2014 was a strange year. My father got sick and I spent six months in Italy. It was a difficult time. Then I went back to Taiwan and spent a few months in Taipei and a few weeks in Hong Kong.
As some people who read this blog may have noticed, I have become quite disillusioned with Taiwan, and 2014 has reinforced this feeling. Although my blog started as a personal virtual space where I could write about my life in Asia (hence the title, which I now don’t like and would like to change), I have actually written very little about it. That’s because I didn’t want to offend people by portraying Taiwan in a negative light.
Obviously, every person has subjective experiences and opinions. When you write about them and people read them, however, you disseminate views that might disturb others. Moreover, so many people are involved in my ‘stories’ about Taiwan, and I prefer not to talk about them. Actually, 99% of what I have experienced in Taiwan has never been mentioned on this blog.
I have met so many people and done so many things, I have a ‘baggage’ of memories from two years of my life. Unfortunately, many of them have not been very positive, on the personal level, I mean. This is a topic that I will have to address, sooner or later. I have talked about it sporadically, but never systematically. I am reluctant to rant about my subjectively negative experiences. I did it from time to time, like when I wrote about Guanghua electronics market in Taipei. As a rule, such posts raise controversies; annoying and empty controversies, I might add, in which others try to convince me that I have no right to have a subjective point of view or to express it. Such criticism is a waste of time and energy, but every blogger has to deal with it.
In 2014 I have realised how much I like Hong Kong (I’d say, I love Hong Kong). Every time I go there, it is magic. It is one of the few places where I feel ‘at home’. It’s the same feeling I had when I went to Berlin for the first time. That city drew me like a magnet. When I finally managed to move there, I discovered its ups and downs. However, the ‘downs’ were nothing compared to the ‘ups’. I loved Berlin from the first to the last day I spent there.
Perhaps, I could find a way to spend more time in Hong Kong, maybe a few months. If there was this chance, I’d be very happy.
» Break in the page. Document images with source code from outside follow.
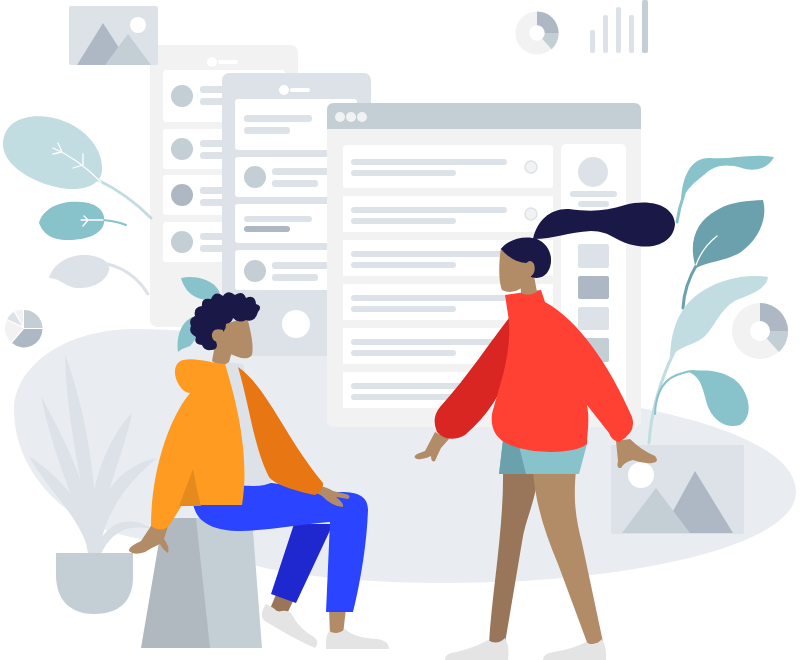
<!DOCTYPE html>
<html lang="en">
<head>
<meta charset="utf-8">
<title>Two people with app screens</title>
<style>
:root{--white:#fff;--ground:#e9edf2;--mist:#dde2e9;--panel:#f2f2f2;--steel:#c4ced5;--slate:#aeb8c4;--stone:#b0b9c0;--teal:#88c3cb;--teal-dark:#6aa1ad;--teal-light:#c1dde1;--navy:#1a1847;--skin:#b28b67;--skin-dark:#997659;--red:#ff4133;--red-dark:#d92622;--orange:#ff9b21;--orange-dark:#e87613;--blue:#2a44ff;--blue-dark:#1f28cf;--shoe:#e4e4e4}
html,body{margin:0;background:var(--white);overflow:hidden}
svg{display:block;width:800px;height:660px}
.white{fill:var(--white)}.ground{fill:var(--ground)}.mist{fill:var(--mist)}.panel{fill:var(--panel)}.steel{fill:var(--steel)}.slate{fill:var(--slate)}.stone{fill:var(--stone)}
.teal{fill:var(--teal)}.teal-dark{fill:var(--teal-dark)}.teal-light{fill:var(--teal-light)}
.navy{fill:var(--navy)}.skin{fill:var(--skin)}.skin-dark{fill:var(--skin-dark)}.red{fill:var(--red)}.red-dark{fill:var(--red-dark)}.orange{fill:var(--orange)}.orange-dark{fill:var(--orange-dark)}.blue{fill:var(--blue)}.blue-dark{fill:var(--blue-dark)}.shoe{fill:var(--shoe)}
.stem{fill:none;stroke-width:3;stroke-linecap:round}
.vein{fill:none;stroke:var(--white);stroke-width:1.3;stroke-linecap:round}
</style>
</head>
<body>
<svg viewBox="0 0 800 660" role="img" aria-label="A seated man and a walking woman in front of app screens, charts and plants">
<defs>
  <g id="text-lines"><rect width="156" height="6" rx="3"/><rect y="11" width="105" height="6" rx="3"/></g>
  <g id="list-row"><rect class="white" width="210" height="44" rx="4"/><use href="#text-lines" x="8" y="14" class="mist"/></g>
  <g id="phone-lines"><rect width="68" height="7" rx="3"/><rect y="12" width="46" height="7" rx="3"/></g>
  <g id="donut">
    <circle class="panel" r="28"/>
    <path class="slate" d="M0 0V-28A28 28 0 0 1 28 0Z"/>
    <path class="steel" d="M0 0H28A28 28 0 0 1 19 21Z"/>
    <circle class="white" r="10"/>
  </g>
</defs>

<path id="floor" class="ground" d="M14 410C14 368 62 329 135 329C240 329 330 352 430 372C520 385 595 393 641 408C735 427 796 455 796 492C796 548 620 583 450 583C350 583 270 574 225 556C185 541 150 545 105 530C48 509 14 459 14 410Z"/>

<g id="picture-card-right">
  <rect class="mist" x="611" y="445" width="133" height="89" rx="2"/>
  <path class="slate" d="M661 533L695 471L733 533Z"/>
  <path class="steel" d="M622 533L656 488L690 533Z"/>
  <circle class="white" cx="641" cy="475" r="13"/>
</g>

<g id="phone-back">
  <rect class="panel" x="150" y="45" width="148" height="282" rx="7"/>
  <circle class="white" cx="212" cy="62" r="5"/><rect class="white" x="218" y="60" width="20" height="4" rx="2"/>
  <g class="white"><rect x="163" y="70" width="122" height="52" rx="3"/><rect x="163" y="129" width="122" height="40" rx="3"/><rect x="163" y="175" width="122" height="40" rx="3"/><rect x="163" y="222" width="122" height="40" rx="3"/></g>
  <g class="steel"><circle cx="182" cy="96" r="11"/><circle cx="182" cy="149" r="11"/><circle class="slate" cx="182" cy="195" r="11"/><circle cx="182" cy="242" r="11"/></g>
  <g class="mist"><use href="#phone-lines" x="200" y="86"/><use href="#phone-lines" x="200" y="140"/><use href="#phone-lines" x="200" y="187"/><use href="#phone-lines" x="200" y="233"/></g>
</g>

<g id="picture-card-left">
  <rect class="mist" x="69" y="6" width="89" height="59" rx="2"/>
  <path class="slate" d="M77 65L103 23L130 65Z"/>
  <path class="steel" d="M105 65L128 34L151 65Z"/>
  <circle class="white" cx="138" cy="25" r="8"/>
</g>

<g id="phone-front">
  <rect class="mist" x="222" y="73" width="149" height="283" rx="7"/>
  <circle class="white" cx="284" cy="90" r="5"/><rect class="white" x="290" y="88" width="20" height="4" rx="2"/>
  <g class="white"><rect x="235" y="99" width="122" height="51" rx="3"/><rect x="235" y="157" width="122" height="40" rx="3"/><rect x="235" y="204" width="122" height="39" rx="3"/><rect x="235" y="250" width="122" height="40" rx="3"/><circle cx="296" cy="324" r="14"/></g>
  <circle class="steel" cx="255" cy="177" r="11"/><circle class="steel" cx="255" cy="271" r="11"/>
  <g class="mist"><use href="#phone-lines" x="244" y="115"/><use href="#phone-lines" x="272" y="168"/><rect x="244" y="216" width="68" height="6" rx="3"/><use href="#phone-lines" x="272" y="262"/></g>
  <rect class="slate" x="244" y="226" width="46" height="6" rx="3"/>
</g>

<g id="browser">
  <rect class="panel" x="327" y="103" width="314" height="324" rx="7"/>
  <path class="steel" d="M327 129V110Q327 103 334 103H634Q641 103 641 110V129Z"/>
  <g class="panel"><circle cx="340" cy="117" r="5"/><circle cx="351" cy="117" r="5"/><circle cx="362" cy="117" r="5"/></g>
  <g id="list">
    <use href="#list-row" x="343" y="145"/><use href="#list-row" x="343" y="193"/><use href="#list-row" x="343" y="237"/><use href="#list-row" x="343" y="281"/><use href="#list-row" x="343" y="325"/><use href="#list-row" x="343" y="369"/>
    <g class="panel"><rect x="343" y="188" width="210" height="8"/><rect x="343" y="232" width="210" height="8"/><rect x="343" y="276" width="210" height="8"/><rect x="343" y="320" width="210" height="8"/><rect x="343" y="364" width="210" height="8"/><rect x="343" y="408" width="210" height="8"/></g>
    <g class="panel" stroke="#dde2e9" stroke-width="1.5"><circle cx="531" cy="167" r="6"/><circle cx="531" cy="214" r="6"/></g>
  </g>
  <rect class="white" x="561" y="144" width="65" height="264" rx="5"/>
  <g class="mist"><circle cx="593" cy="172" r="15"/><rect x="570" y="191" width="47" height="6" rx="3"/><rect x="578" y="201" width="31" height="6" rx="3"/><rect x="578" y="244" width="31" height="24" rx="2"/><rect x="578" y="307" width="31" height="23" rx="2"/></g>
  <rect class="slate" x="578" y="276" width="31" height="23" rx="2"/><rect class="steel" x="578" y="338" width="31" height="24" rx="2"/>
</g>

<g id="charts">
  <use href="#donut" transform="translate(537 33) scale(.77)"/>
  <use href="#donut" x="760" y="331"/>
  <g class="mist"><rect x="590" y="30" width="5" height="23" rx="2"/><rect x="603" y="15" width="5" height="38" rx="2"/><rect x="616" y="7" width="5" height="46" rx="2"/><rect x="629" y="15" width="5" height="38" rx="2"/></g>
  <rect class="steel" x="642" y="0" width="6" height="53" rx="2"/>
  <g transform="translate(24 328)">
    <path class="steel" d="M0 0V-18A18.500 18.500 0 0 1 18.500 0Z"/><path class="slate" d="M0 1H18.500A18.500 18.500 0 0 1 -12 15Z"/><path class="panel" d="M-1 0L-13 14A18.500 18.500 0 0 1 -17 -8Z"/><path class="mist" d="M-2 -2L-17 -9Q-13 -15 -10 -16Z"/><path class="panel" d="M-1 -2L-9 -17Q-5 -19 -1 -18Z"/>
  </g>
</g>

<g id="leaves-left">
  <path class="stem" stroke="#c1dde1" d="M98 180Q127 194 151 218"/>
  <path class="teal-light" d="M3 143C4 121 27 112 54 118C84 125 104 149 102 171C101 185 82 193 56 187C26 180 2 162 3 143Z"/>
  <path class="vein" d="M53 148Q77 158 101 182M62 152L58 143M62 152L53 154M83 165L83 154M83 165L73 168"/>
  <path class="stem" stroke="#88c3cb" stroke-width="2" style="stroke-width:2" d="M98 220Q113 220 126 225"/>
  <path class="teal" d="M39 223C43 208 61 200 81 202C98 203 106 212 104 223C102 234 87 240 68 240C50 240 43 233 39 223Z"/>
  <path class="vein" d="M81 220H103M88 220L84 216M88 220L83 226"/>
  <path class="stem" stroke="#dde2e9" d="M107 264Q133 270 148 294"/>
  <path class="mist" d="M49 278C54 262 70 254 88 255C104 257 111 264 109 270C106 283 90 289 76 288C66 287 60 278 49 278Z"/>
</g>

<g id="leaves-right">
  <path class="stem" stroke="#88c3cb" d="M677 222Q679 208 684 194"/>
  <path class="teal" d="M681 202C682 173 693 157 710 158C730 160 750 153 774 157C768 169 754 172 742 168C724 163 714 166 705 174C694 183 687 188 681 202Z"/>
  <path class="stem" stroke="#6aa1ad" d="M683 308Q684 286 697 264"/>
  <path class="teal-dark" d="M696 268C688 243 695 222 717 210C732 201 748 201 763 200C768 218 759 239 741 252C727 261 710 261 696 268Z"/>
  <path class="vein" d="M696 265Q702 248 717 236"/>
  <path class="stem" stroke="#c1dde1" d="M649 443Q652 398 674 352"/>
  <path class="teal-light" d="M670 358C671 326 681 304 704 290C724 278 748 274 768 277C767 288 752 294 739 299C720 307 716 326 704 337C693 346 680 345 670 358Z"/>
  <path class="stem" stroke="#88c3cb" style="stroke-width:2" d="M655 414Q656 379 683 373Q693 369 703 373"/>
  <path class="teal" d="M689 372C711 367 735 374 743 389C751 403 751 418 740 425C728 429 715 422 709 409C703 395 704 379 689 372Z"/>
</g>

<g id="potted-plant">
  <g class="mist">
    <path d="M92 554C86 495 66 425 65 355C84 404 98 480 97 554Z"/>
    <path d="M88 554C82 512 55 466 41 396C64 439 94 494 95 554Z"/>
    <path d="M90 554C78 513 47 490 29 456C57 475 91 507 97 554Z"/>
    <path d="M90 554C84 504 103 442 132 413C126 448 100 502 97 554Z"/>
    <path d="M92 554C94 503 114 467 157 458C128 482 104 512 99 554Z"/>
    <path d="M94 554C103 525 125 512 153 529C128 524 112 531 101 554Z"/>
  </g>
  <path class="steel" d="M56 553H133V577C133 602 118 614 94 614C71 614 57 601 56 577Z"/>
</g>

<g id="seat">
  <path class="stone" d="M163 518H198L211 648H141Z"/>
  <path class="steel" d="M196 518H252L262 648H210Z"/>
</g>

<g id="seated-man">
  <g class="teal">
    <path d="M181 278C194 275 213 279 219 291C224 301 208 302 198 298C189 295 183 286 181 278Z"/>
    <path d="M178 352C176 335 182 321 193 317C203 323 197 340 190 346Q183 348 178 352Z"/>
  </g>
  <path class="skin-dark" d="M277 592L294 599L287 614L270 609Z"/>
  <path class="shoe" d="M266 604Q273 607 278 612Q286 609 291 613Q299 629 314 637Q320 642 315 648Q294 639 265 621Q258 616 266 604Z"/>
  <path class="blue-dark" d="M294 524H333L296 603L271 594Z"/>
  <path class="skin" d="M329 608H346L343 635H330Z"/>
  <path class="shoe" d="M329 631Q337 636 345 629Q354 638 378 639Q389 641 389 649H326Q325 638 329 631Z"/>
  <path class="blue" d="M193 503C196 522 212 531 241 531C271 530 304 524 330 522L326 612H353C361 580 367 541 368 510C368 496 358 491 335 492L272 483L236 486Z"/>
  <path class="mist" d="M218 361L243 364L272 482Q262 488 239 485Z"/>
  <path class="skin" d="M216 340L233 348L229 362Q221 369 212 361Z"/>
  <path class="skin" d="M313 491C319 484 326 487 333 491L346 494Q352 496 348 499L336 497Q344 503 343 507Q333 507 322 496Z"/>
  <path class="orange-dark" d="M238 367C267 387 285 437 323 483Q324 490 315 495C300 492 276 486 269 477C254 448 250 408 238 367Z"/>
  <path class="skin" d="M151 526H168L164 539Q170 547 168 553Q163 550 160 544Q151 548 145 552Q134 556 129 551Q128 547 141 541Z"/>
  <path class="orange" d="M225 364C211 363 196 357 183 360C173 363 173 376 179 385Q184 393 190 393C167 421 151 475 151 526Q161 533 169 526L182 505H242C250 457 237 403 225 364Z"/>
  <path fill="#e58b1d" d="M193 469L179 506H201Q197 491 193 469Z"/>
  <g id="man-head">
    <path class="skin" d="M213 329L229 323L247 317C251 332 254 346 252 355C248 361 238 358 229 353C221 351 216 343 213 329Z"/>
    <path class="navy" d="M211 350Q204 351 202 345Q193 344 196 337Q188 333 191 326Q188 319 195 316Q193 307 202 306Q201 297 211 299Q215 290 223 296Q228 289 235 295Q243 290 246 298Q255 294 256 304Q263 306 258 312Q255 323 246 320Q239 324 233 318Q232 323 226 324Q226 332 219 334Q214 336 217 345Q217 350 211 350Z"/>
    <path class="skin" d="M223 330Q211 327 212 337Q214 344 223 341Z"/>
  </g>
</g>

<g id="walking-woman">
  <path class="skin-dark" d="M503 470H538C537 500 525 519 522 542L505 643H489C492 592 504 527 503 470Z"/>
  <path class="shoe" d="M488 640Q497 646 505 638Q510 647 508 660H445Q445 653 456 652Q474 648 488 640Z"/>
  <path class="skin" d="M533 470H576C573 502 576 519 582 543L603 642L588 645L558 564C544 531 535 501 533 470Z"/>
  <path class="shoe" d="M586 642Q594 648 602 639Q607 648 606 660H543Q543 653 554 652Q573 649 586 642Z"/>
  <path class="teal" d="M503 440L587 444L579 474H499Z"/>
  <path class="teal-dark" d="M503 440L519 446L526 474H499Z"/>
  <path class="skin" d="M435 432L449 439L441 448Q438 454 435 461Q431 463 431 456Q424 460 417 459Q412 457 417 454L425 451Z"/>
  <path class="red-dark" d="M509 318C490 342 468 376 440 407Q431 418 437 432Q448 444 465 435C492 412 509 383 513 348Z"/>
  <path class="skin" d="M616 441L630 439Q641 450 655 456Q660 462 652 463Q643 464 633 460Q624 462 621 468Q616 469 618 461Z"/>
  <path class="red" d="M505 295L541 290L545 302C577 319 609 364 632 417Q637 432 619 442Q611 440 609 433L587 405C590 420 587 434 587 444C575 454 537 454 516 447C497 442 490 430 492 414C499 386 511 359 509 321Z"/>
  <g id="woman-head">
    <path class="skin" d="M520 278L534 276L537 292Q528 297 521 293Z"/>
    <path class="skin" d="M501 248C499 260 498 280 502 290Q512 295 523 287Q532 283 531 274L536 256L516 246Z"/>
    <path class="navy" d="M501 249C508 239 525 235 537 239C551 245 555 262 547 273Q541 280 531 277Q532 266 527 263Q513 263 501 249Z"/>
    <path class="skin" d="M524 266Q530 257 534 264Q537 275 527 278Z"/>
    <path class="navy" d="M533 239C537 220 551 208 569 209C591 212 606 211 625 205C653 198 674 207 675 224C674 240 658 249 638 246C616 243 612 231 591 231C568 232 554 239 533 239Z"/>
  </g>
</g>
</svg>
</body>
</html>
But, realistically, it could be difficult. You can’t run away from your real home forever. I, too, have my own responsibility. Not only towards my own family, but also towards Europe, which I call my home. It’s easy to desert the ship in the hour of need. But we are called on to make sacrifices and try to solve the problems of the present, so that the next generations may live in a better place than the one we are living in now.
Despite some negative experiences, though, I had a lot of fun in 2014. In Taiwan it was more of an ‘intellectual’ kind of fun. I read some interesting books, explored the history and architecture of Taipei. It is – in my opinion – impossible to ‘know’ a country. But perhaps it is possible to know a city. By focusing on Taipei, I think I have, at least, become a little bit familiar with its history, its buildings, and its streets.
In Hong Kong, I met a lot of great people. I spent a lot of time in a hostel there. Last year I had rented a flat, but this year I chose not to do so, and this choice payed off. It was a cramped hostel, eight people in one room. One might think it would be impossible to stay there for a long time. But I enjoyed every moment of it. I met so many travellers from all over the world, most of them coming to Hong Kong to get a visa for mainland China; but I also met backpackers and some mainland Chinese tourists. It was great. But even if I had met no one – just walking in Hong Kong, seeing the skyline, the crowds, the buildings, made me feel happy.
Next year, if everything goes as planned, I will go back to Beijing for a few days. Mainland China is one of the places where I wish I could spend some time in 2015. But it seems unlikely. If there weren’t so many restrictions on freedom of speech, I would have gone long ago. The libraries don’t have the books I need. My blog is blocked (as are all Google websites, I believe). The internet is a catastrophe. Yes, you can use VPNs to circumvent censorship, but it still annoying and I’m not sure if it’s illegal or if you could get into trouble. By the way, the very idea of having to use a VPN to avoid internet restrictions angers me.
2014 was a year full of trials and disappointments, but also of great moments and experiences. All in all, I feel privileged I had the chance to do so many things, live in wonderful places, learn something every day, and meet amazing people.
I would like to thank my family and my friends for all their support, warmth and kindness, and I wish them, and all of the people who have visited this small blog, a happy and successful 2015!